> Input material:
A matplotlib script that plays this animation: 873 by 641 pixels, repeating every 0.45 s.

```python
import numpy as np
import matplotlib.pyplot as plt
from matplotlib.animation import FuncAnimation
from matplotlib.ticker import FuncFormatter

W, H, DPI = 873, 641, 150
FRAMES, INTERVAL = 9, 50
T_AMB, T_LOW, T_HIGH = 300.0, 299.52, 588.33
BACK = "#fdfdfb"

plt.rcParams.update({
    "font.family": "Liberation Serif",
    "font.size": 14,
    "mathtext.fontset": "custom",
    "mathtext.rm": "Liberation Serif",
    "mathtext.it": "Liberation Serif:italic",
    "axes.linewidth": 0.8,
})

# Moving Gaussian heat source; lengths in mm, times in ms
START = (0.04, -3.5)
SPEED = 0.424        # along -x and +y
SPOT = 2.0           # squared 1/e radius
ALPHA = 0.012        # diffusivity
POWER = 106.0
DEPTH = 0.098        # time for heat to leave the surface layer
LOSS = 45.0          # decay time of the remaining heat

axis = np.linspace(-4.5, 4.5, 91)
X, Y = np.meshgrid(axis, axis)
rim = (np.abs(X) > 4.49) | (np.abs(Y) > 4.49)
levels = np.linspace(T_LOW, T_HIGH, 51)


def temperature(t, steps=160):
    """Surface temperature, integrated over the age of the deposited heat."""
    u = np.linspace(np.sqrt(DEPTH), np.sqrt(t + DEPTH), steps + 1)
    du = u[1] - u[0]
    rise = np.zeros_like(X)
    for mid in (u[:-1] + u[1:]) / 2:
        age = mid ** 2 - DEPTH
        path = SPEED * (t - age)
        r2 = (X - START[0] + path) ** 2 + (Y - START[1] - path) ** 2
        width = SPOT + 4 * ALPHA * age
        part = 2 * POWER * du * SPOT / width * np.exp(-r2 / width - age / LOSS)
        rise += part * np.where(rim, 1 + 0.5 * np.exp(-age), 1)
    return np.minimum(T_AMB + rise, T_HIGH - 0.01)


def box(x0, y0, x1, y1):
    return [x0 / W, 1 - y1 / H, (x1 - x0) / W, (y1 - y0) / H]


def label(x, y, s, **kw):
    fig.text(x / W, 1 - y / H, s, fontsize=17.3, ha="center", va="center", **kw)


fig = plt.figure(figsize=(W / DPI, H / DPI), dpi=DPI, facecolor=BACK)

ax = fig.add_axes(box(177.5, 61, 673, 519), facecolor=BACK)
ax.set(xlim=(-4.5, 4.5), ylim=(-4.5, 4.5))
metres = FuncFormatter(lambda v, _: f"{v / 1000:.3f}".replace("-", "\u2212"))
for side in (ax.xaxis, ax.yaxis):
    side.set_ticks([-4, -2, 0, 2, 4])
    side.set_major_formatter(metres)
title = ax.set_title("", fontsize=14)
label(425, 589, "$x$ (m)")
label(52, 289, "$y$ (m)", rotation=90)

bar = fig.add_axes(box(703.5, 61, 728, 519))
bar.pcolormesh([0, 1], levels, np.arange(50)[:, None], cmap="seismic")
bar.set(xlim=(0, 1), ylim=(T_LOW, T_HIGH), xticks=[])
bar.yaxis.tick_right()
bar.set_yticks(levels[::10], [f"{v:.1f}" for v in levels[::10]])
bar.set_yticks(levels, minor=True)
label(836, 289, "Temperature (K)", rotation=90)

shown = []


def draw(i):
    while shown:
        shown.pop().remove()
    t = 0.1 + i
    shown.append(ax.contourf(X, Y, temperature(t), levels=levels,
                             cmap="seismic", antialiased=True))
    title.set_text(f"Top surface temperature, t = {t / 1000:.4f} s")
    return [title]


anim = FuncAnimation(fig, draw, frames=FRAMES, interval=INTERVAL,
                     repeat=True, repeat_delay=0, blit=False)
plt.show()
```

> Task description: Taking the listing line by line, count those with the word "levels" and report that number only.

> Finished exercise: 5